> EXERCISE OBJECTIVE
Of the entries below, copy only those lines that contain the word "oval".

> RECORDS SHOWN
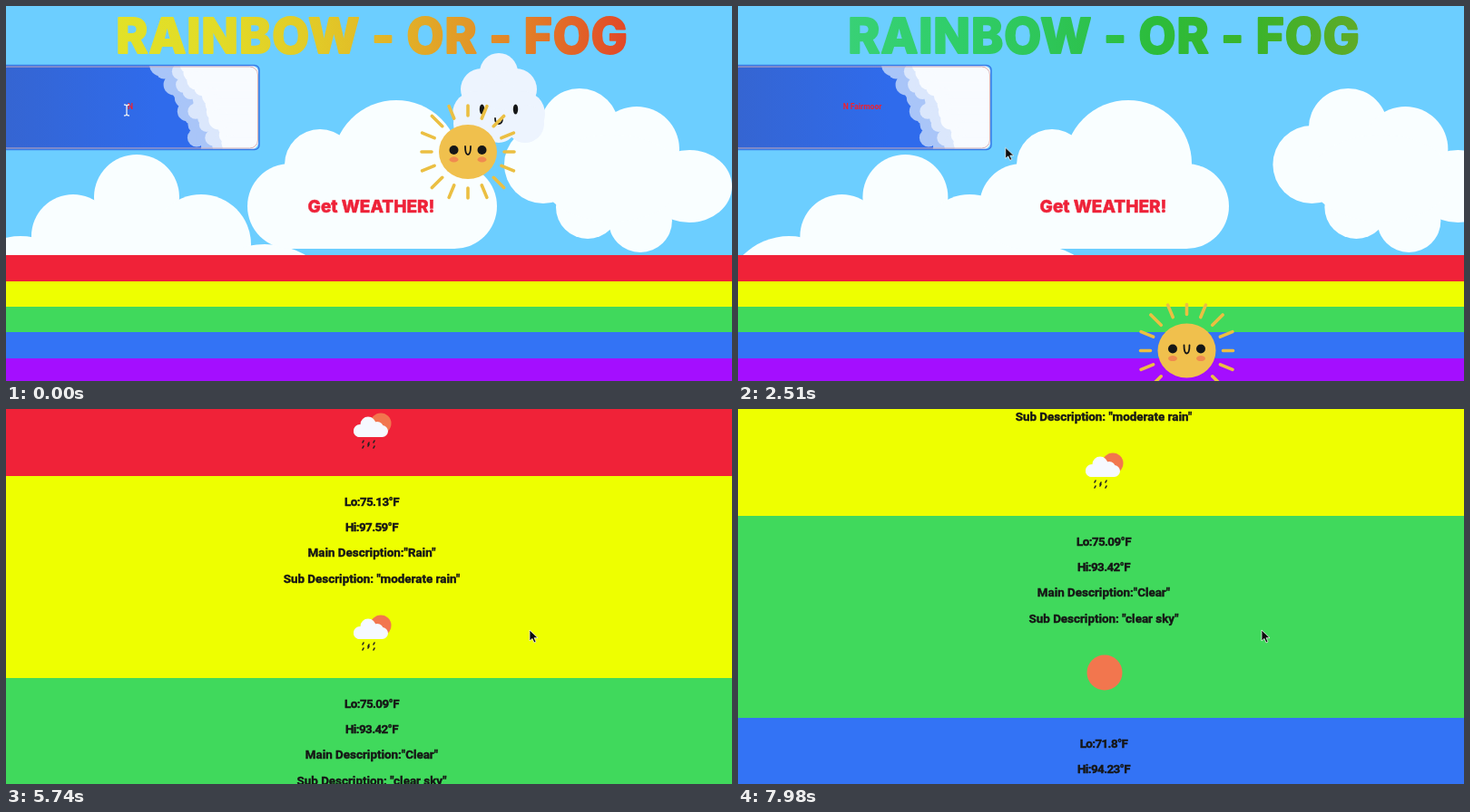
An HTML page for the animation above (8000 ms loop, 800 by 414 pixels).

```html
<!DOCTYPE html>
<html lang="en">
<head>
<meta charset="utf-8">
<title>Forecast page</title>
<style>
  html, body { margin: 0; width: 100%; height: 100%; overflow: hidden; background: #6cceff; }
  svg { display: block; width: 800px; height: 414px; }
  text { text-anchor: middle; white-space: pre; }
  .title { font: 800 53px Inter, sans-serif; letter-spacing: 1px; stroke-width: 2; stroke-linejoin: round; }
  .button { font: 800 19px Inter, sans-serif; fill: #ee2238; stroke: #ee2238; stroke-width: .5; stroke-linejoin: round; }
  .city { font: 700 8.5px Roboto, sans-serif; fill: #f0202c; }
  .day { font: 700 13.4px Roboto, sans-serif; fill: #161616; stroke: #161616; stroke-width: .4; }
  .temp { letter-spacing: -.6px; }
  .first { fill: #f2cb50; stroke: #f2cb50; letter-spacing: 2.35px; }
  .line { fill: none; stroke-linecap: round; }
</style>
</head>
<body>
<svg id="stage" viewBox="0 0 800 414"></svg>
<script>
// Times are in seconds.
const LOOP = 8, STEP = .1475, LOADED = 2.94;
const SKY_END = 275, DAY_HEIGHT = 223, STRIPE = 28.4;
const CITY = 'N Fairmoor';
const CLOUD = '#f9feff', INK = '#151617', CORAL = '#f2764e';

const days = [
  { color: '#f02238', lo: '74.3', hi: '75.54', main: 'Rain', sub: 'moderate rain' },
  { color: '#eeff00', lo: '75.13', hi: '97.59', main: 'Rain', sub: 'moderate rain' },
  { color: '#40d95c', lo: '75.09', hi: '93.42', main: 'Clear', sub: 'clear sky' },
  { color: '#3373f5', lo: '71.8', hi: '94.23', main: 'Rain', sub: 'heavy intensity rain' },
  { color: '#a40eff', lo: '69.08', hi: '84.99', main: 'Rain', sub: 'moderate rain' }
];

const range = n => [...Array(n).keys()];
const rect = (x, y, w, h, fill) => `<rect x="${x}" y="${y}" width="${w}" height="${h}" fill="${fill}"/>`;
const oval = (x, y, rx, ry = rx, fill = 'inherit') =>
  `<ellipse cx="${x}" cy="${y}" rx="${rx}" ry="${ry}" fill="${fill}"/>`;
const pair = (x, ...rest) => oval(-x, ...rest) + oval(x, ...rest);
const smile = (y, w, h) => `<path class="line" stroke="${INK}" stroke-width="1.8"
  d="M${-w} ${y}Q${-w} ${y + h} 0 ${y + h}T${w} ${y}"/>`;

function rays(count) {
  const path = range(count).map(i => {
    const a = i / count * 2 * Math.PI, outer = 51 + 5 * Math.abs(Math.sin(2 * a));
    return `M${Math.cos(a) * 40} ${Math.sin(a) * 40}L${Math.cos(a) * outer} ${Math.sin(a) * outer}`;
  }).join('');
  return `<path class="line" d="${path}" stroke="#ebbf42" stroke-width="3.6"/>`;
}

const sun = `<g id="sun">${rays(16)}${oval(0, 0, 32, 30, '#f0c04d')}
  ${pair(15.5, 8.5, 5, 3, '#f08a50')}${pair(15.5, -2, 5, 5, INK)}${smile(-6, 3, 9)}</g>`;

const puff = `<g id="puff" fill="#edf4fe">
  ${oval(0, -28, 21)}${pair(19, -9, 23)}${pair(26, 18, 25)}${pair(29, 29, 21)}${oval(0, 10, 28)}${oval(0, 31, 19)}
  ${pair(18.5, 13, 2.7, 5.5, INK)}${smile(23, 4, 6)}</g>`;

const driftingClouds = `<g id="clouds" fill="${CLOUD}">
  ${oval(16, 326, 72)}${oval(74, 254, 46)}${oval(144, 211, 47)}${oval(215, 263, 55)}${oval(285, 353, 90)}
  ${rect(74, 245, 186, 32, CLOUD)}
  ${oval(592, 175, 43)}${oval(632, 134.5, 43.5)}${oval(695, 158, 47)}${oval(753, 199, 47, 40)}
  ${oval(641, 222, 35)}${oval(699, 237, 35)}${oval(668, 190, 78, 48)}</g>`;

const button = `<g fill="${CLOUD}">
  ${oval(346, 175, 39)}${oval(430, 174, 70)}
  <rect x="266" y="174" width="275" height="94" rx="47"/></g>
  <text class="button" x="402.5" y="228">Get WEATHER!</text>`;

// Soft puffs: pale blue near the slanted edge, white farther right.
function skyPhoto() {
  let seed = 7;
  const random = () => (seed = seed * 16807 % 2147483647) / 2147483647;
  const puffs = (count, inset, fill) => range(count).map(i => {
    const y = 65 + i / (count - 1) * 95;
    const x = 162 + inset + (y - 65) * .5 + random() * 14, r = 7 + random() * 6;
    return oval(x + r, y, r, r, fill) + rect(x + r, y - 6, 120, 12, fill);
  }).join('');
  return rect(0, 65, 280, 95, 'url(#boxSky)') + puffs(14, -4, '#a9c5f8') + puffs(14, 12, '#dbe7fc') + puffs(12, 24, '#f8fbff');
}

const searchBox = `<g clip-path="url(#boxClip)">${skyPhoto()}</g>
  <rect x="-8" y="67" width="285.5" height="90" rx="9" fill="none" stroke="#d9b0b4"/>
  <rect x="-8" y="65.5" width="287" height="93" rx="5" fill="none" stroke="#397be8" stroke-width="1.5"/>
  <text class="city" id="city" x="137" y="114"></text>`;

function weatherIcon(kind) {
  if (kind === 'Clear') return oval(404, 173, 19.5, 19.5, CORAL);
  const drops = range(6).map(i => `M${394 + i % 3 * 6} ${184 + i % 2 * 2 + (i > 2) * 4}l-1 2`).join('');
  return `${oval(413, 165, 11.5, 11.5, CORAL)}
    <g fill="#f6f9ff">${oval(390, 173, 7)}${oval(399, 166, 8.5)}${oval(409, 170, 7)}
    <rect x="383" y="167" width="38" height="13" rx="6.5"/></g>
    <path class="line" d="${drops}" stroke="#222" stroke-width="1.6"/>`;
}

function dayPanel(day, i) {
  const lines = [`Lo:${day.lo}°F`, `Hi:${day.hi}°F`,
    `Main Description:"${day.main}"`, `Sub Description: "${day.sub}"`];
  const rows = lines.map((line, n) => {
    const look = i === 0 ? 'first' : n < 2 ? 'temp' : '';
    return `<text class="day ${look}" x="403" y="${33 + n * 28.2}">${line}</text>`;
  }).join('');
  return `<g transform="translate(0 ${SKY_END + i * DAY_HEIGHT})">
    ${rect(0, 0, 800, DAY_HEIGHT, day.color)}${rows}${weatherIcon(day.main)}</g>`;
}

const stripe = (day, i) => rect(0, Math.round(SKY_END + .2 + i * STRIPE), 800, 30, day.color);

const stage = document.getElementById('stage');
stage.innerHTML = `<defs>
    <linearGradient id="rainbow" gradientUnits="userSpaceOnUse" x1="120" x2="687" y1="0" y2="0">
      ${range(6).map(i => `<stop offset="${i / 5}"/>`).join('')}</linearGradient>
    <linearGradient id="boxSky"><stop offset="0" stop-color="#3565d2"/>
      <stop offset=".6" stop-color="#2f6bec"/></linearGradient>
    <clipPath id="boxClip"><rect x="-8" y="66" width="286" height="92" rx="8"/></clipPath>
  </defs>
  ${rect(0, 0, 800, 414, '#6cceff')}
  <g id="page">
    <text class="title" x="403.5" y="51.5" fill="url(#rainbow)" stroke="url(#rainbow)">RAINBOW - OR - FOG</text>
    ${driftingClouds}${button}${searchBox}
    <g id="stripes">${days.map(stripe).join('')}</g>
    <g id="forecast">${days.map(dayPanel).join('')}</g>
    ${puff}${sun}
  </g>
  <g id="mouse">
    <path id="arrow" d="M0 0V12L3 9.500L5 14L7 13L5 8.700H9Z" fill="#0b0b0b" stroke="#fff" stroke-width=".7"/>
    <path id="beam" class="line" d="M-2.500 -6Q0 -6 0 -4Q0 -6 2.500 -6M0 -4V4M-2.500 6Q0 6 0 4Q0 6 2.500 6"
      stroke="#e8eef4" stroke-width="1.300"/>
  </g>`;

const el = id => document.getElementById(id);
const stops = [...stage.querySelectorAll('#rainbow stop')];
const move = (id, x, y) => el(id).setAttribute('transform', `translate(${x} ${y})`);
const show = (id, on) => el(id).setAttribute('visibility', on ? 'visible' : 'hidden');

const ramp = (t, from, to) => Math.min(1, Math.max(0, (t - from) / (to - from)));
const smooth = p => p * p * (3 - 2 * p);
const bounce = (v, wall) => wall + Math.abs(v - wall);

const drift = t => 40.7 * (Math.sin(.45 * t - .945) + .81);
const scroll = t => 421 * ramp(t, 3.87, 5.75) + 555 * ramp(t, 5.75, 6.19) - 373 * ramp(t, 7.3, 7.965);

// The small cloud rebounds once from the lower left.
const puffAt = t => [bounce(543 - 139.5 * t, 81), -bounce(-101 - 163 * t, -660)];

// The sun sinks out of view, then climbs back on the left.
function sunAt(t) {
  const sink = ramp(t, 1.62, 3.5), rise = ramp(t, 3.5, 4.72);
  return [509 + 70 * ramp(t, 0, 1.62) - 179 * sink - 193 * rise,
          161 + 59 * ramp(t, 0, 1.62) + 340 * sink - 302 * rise];
}

function mouseAt(t) {
  const toButton = smooth(ramp(t, 1.8, 3.4)), toPage = ramp(t, 3.69, 4.72);
  return [133 + 391 * toButton + 53 * toPage, 115 + 100 * toButton + 29 * toPage];
}

function titleColor(x, t) {
  const sway = Math.sin(Math.PI * t / 4.6);
  return `hsl(${60 + 85 * sway - 50 * x * x}, ${76 - 14 * sway}%, ${52 - 11 * x * sway}%)`;
}

function render(now) {
  // The picture refreshes about seven times a second.
  const t = Math.floor((now % LOOP + .015) / STEP) * STEP;
  const [x, y] = mouseAt(t);
  const overBox = x < 279 && y < 158;

  move('page', 0, -Math.round(scroll(t)));
  move('clouds', drift(t), 0);
  move('sun', ...sunAt(t));
  move('puff', ...puffAt(t));
  move('mouse', x, y);
  show('beam', overBox);
  show('arrow', !overBox);
  show('stripes', t < LOADED);
  show('forecast', t >= LOADED);
  el('city').textContent = CITY.slice(0, 1 + Math.floor((CITY.length - 1) * ramp(t, 0, 1.3)));
  stops.forEach((stop, i) => stop.setAttribute('stop-color', titleColor(i / 5, t)));
}

const start = performance.now();
function tick() {
  render((performance.now() - start) / 1000);
  requestAnimationFrame(tick);
}
tick();
</script>
</body>
</html>
```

> RESPONSE AREA
const oval = (x, y, rx, ry = rx, fill = 'inherit') =>
const pair = (x, ...rest) => oval(-x, ...rest) + oval(x, ...rest);
const sun = `<g id="sun">${rays(16)}${oval(0, 0, 32, 30, '#f0c04d')}
  ${oval(0, -28, 21)}${pair(19, -9, 23)}${pair(26, 18, 25)}${pair(29, 29, 21)}${oval(0, 10, 28)}${oval(0, 31, 19)}
  ${oval(16, 326, 72)}${oval(74, 254, 46)}${oval(144, 211, 47)}${oval(215, 263, 55)}${oval(285, 353, 90)}
  ${oval(592, 175, 43)}${oval(632, 134.5, 43.5)}${oval(695, 158, 47)}${oval(753, 199, 47, 40)}
  ${oval(641, 222, 35)}${oval(699, 237, 35)}${oval(668, 190, 78, 48)}</g>`;
  ${oval(346, 175, 39)}${oval(430, 174, 70)}
    return oval(x + r, y, r, r, fill) + rect(x + r, y - 6, 120, 12, fill);
  if (kind === 'Clear') return oval(404, 173, 19.5, 19.5, CORAL);
  return `${oval(413, 165, 11.5, 11.5, CORAL)}
    <g fill="#f6f9ff">${oval(390, 173, 7)}${oval(399, 166, 8.5)}${oval(409, 170, 7)}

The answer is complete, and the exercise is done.